*Source material*.
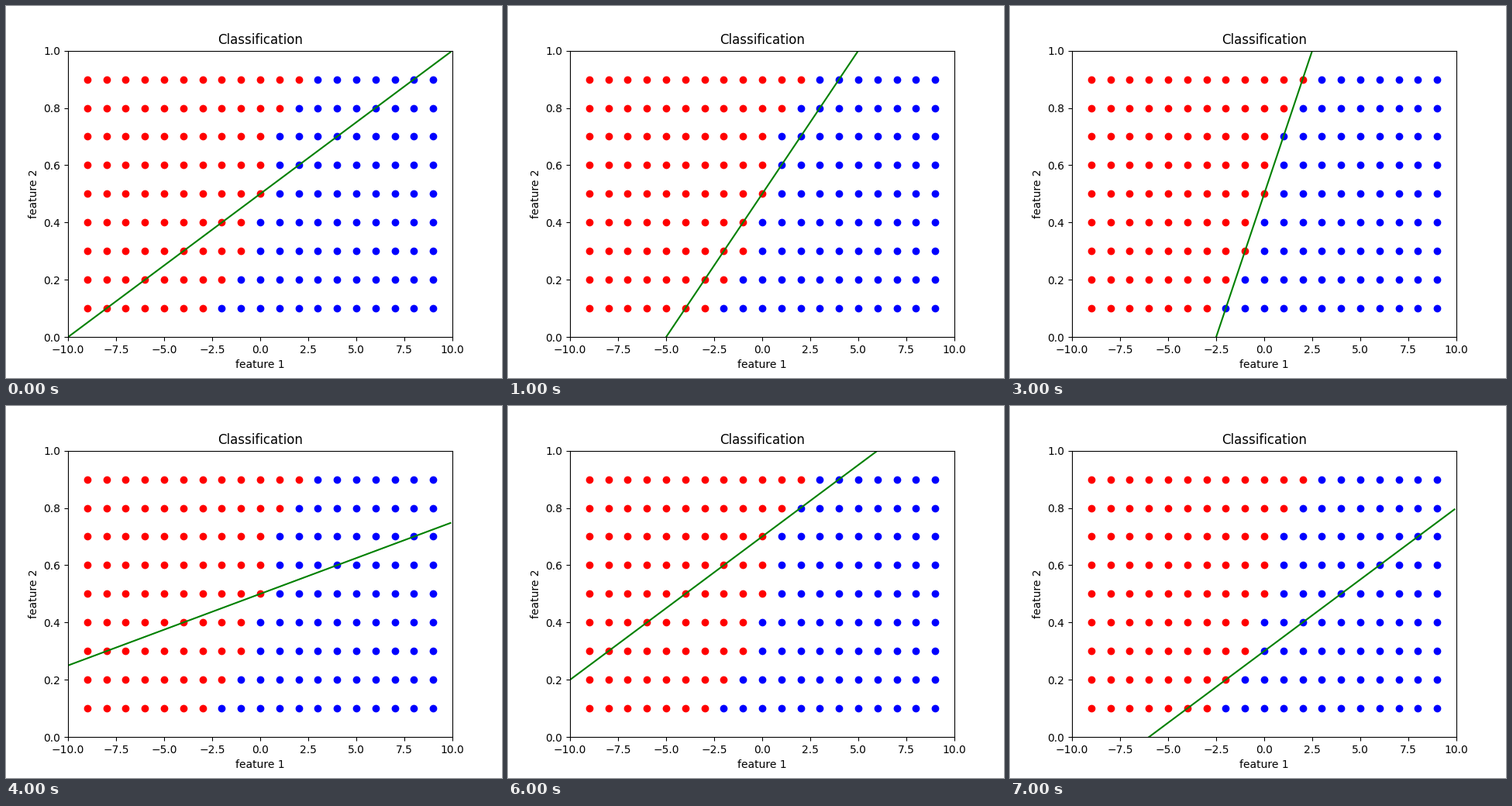
Animation, 640 px wide and 480 px high, one loop 8000 ms. Source, as a matplotlib script:

```python
import numpy as np
import matplotlib.pyplot as plt
from matplotlib.animation import FuncAnimation

STEPS = 8      # one boundary per second
TILTS = 5      # steps that turn the line; the rest slide it
RUN = 20       # feature 1 units per unit of feature 2
MID = 0.5
SHIFT = 0.2

plt.rcParams["font.family"] = "DejaVu Sans"
fig, ax = plt.subplots(figsize=(6.4, 4.8), dpi=100)
ax.set(xlim=(-10, 10), ylim=(0, 1), title="Classification",
       xlabel="feature 1", ylabel="feature 2")

# Points on or above the logistic curve are red, the rest blue
gx, gy = np.meshgrid(np.arange(-9, 10), np.arange(1, 10) / 10)
above = gy >= 1 / (1 + np.exp(-gx))
for mask, color in ((above, "red"), (~above, "blue")):
    ax.scatter(gx[mask], gy[mask], color=color)

x = np.arange(-10, 10, 0.1)
line, = ax.plot(x, x / RUN + MID, color="green")


def boundary(step):
    """Tilt steeper and flatter by turns, then slide up and down."""
    if step >= TILTS:
        slide = (step - TILTS + 1) % 3 - 1   # 0, 1, -1
        return x / RUN + MID + SHIFT * slide
    if step % 2:
        run = RUN / 2 ** ((step + 1) // 2)   # each one twice as steep
    else:
        run = RUN * (1 + step / 4)           # each one half a run flatter
    return x / run + MID


def update(step):
    line.set_ydata(boundary(step))
    return line,


anim = FuncAnimation(fig, update, frames=STEPS, interval=1000,
                     repeat=True, repeat_delay=0)
plt.show()
```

*Problem details*. Without copying any picture, write out the entries exactly.

*Exercise solution*.
Animation, 640 px wide and 480 px high, one loop 8000 ms. Source, as a matplotlib script:

```python
import numpy as np
import matplotlib.pyplot as plt
from matplotlib.animation import FuncAnimation

STEPS = 8      # one boundary per second
TILTS = 5      # steps that turn the line; the rest slide it
RUN = 20       # feature 1 units per unit of feature 2
MID = 0.5
SHIFT = 0.2

plt.rcParams["font.family"] = "DejaVu Sans"
fig, ax = plt.subplots(figsize=(6.4, 4.8), dpi=100)
ax.set(xlim=(-10, 10), ylim=(0, 1), title="Classification",
       xlabel="feature 1", ylabel="feature 2")

# Points on or above the logistic curve are red, the rest blue
gx, gy = np.meshgrid(np.arange(-9, 10), np.arange(1, 10) / 10)
above = gy >= 1 / (1 + np.exp(-gx))
for mask, color in ((above, "red"), (~above, "blue")):
    ax.scatter(gx[mask], gy[mask], color=color)

x = np.arange(-10, 10, 0.1)
line, = ax.plot(x, x / RUN + MID, color="green")


def boundary(step):
    """Tilt steeper and flatter by turns, then slide up and down."""
    if step >= TILTS:
        slide = (step - TILTS + 1) % 3 - 1   # 0, 1, -1
        return x / RUN + MID + SHIFT * slide
    if step % 2:
        run = RUN / 2 ** ((step + 1) // 2)   # each one twice as steep
    else:
        run = RUN * (1 + step / 4)           # each one half a run flatter
    return x / run + MID


def update(step):
    line.set_ydata(boundary(step))
    return line,


anim = FuncAnimation(fig, update, frames=STEPS, interval=1000,
                     repeat=True, repeat_delay=0)
plt.show()
```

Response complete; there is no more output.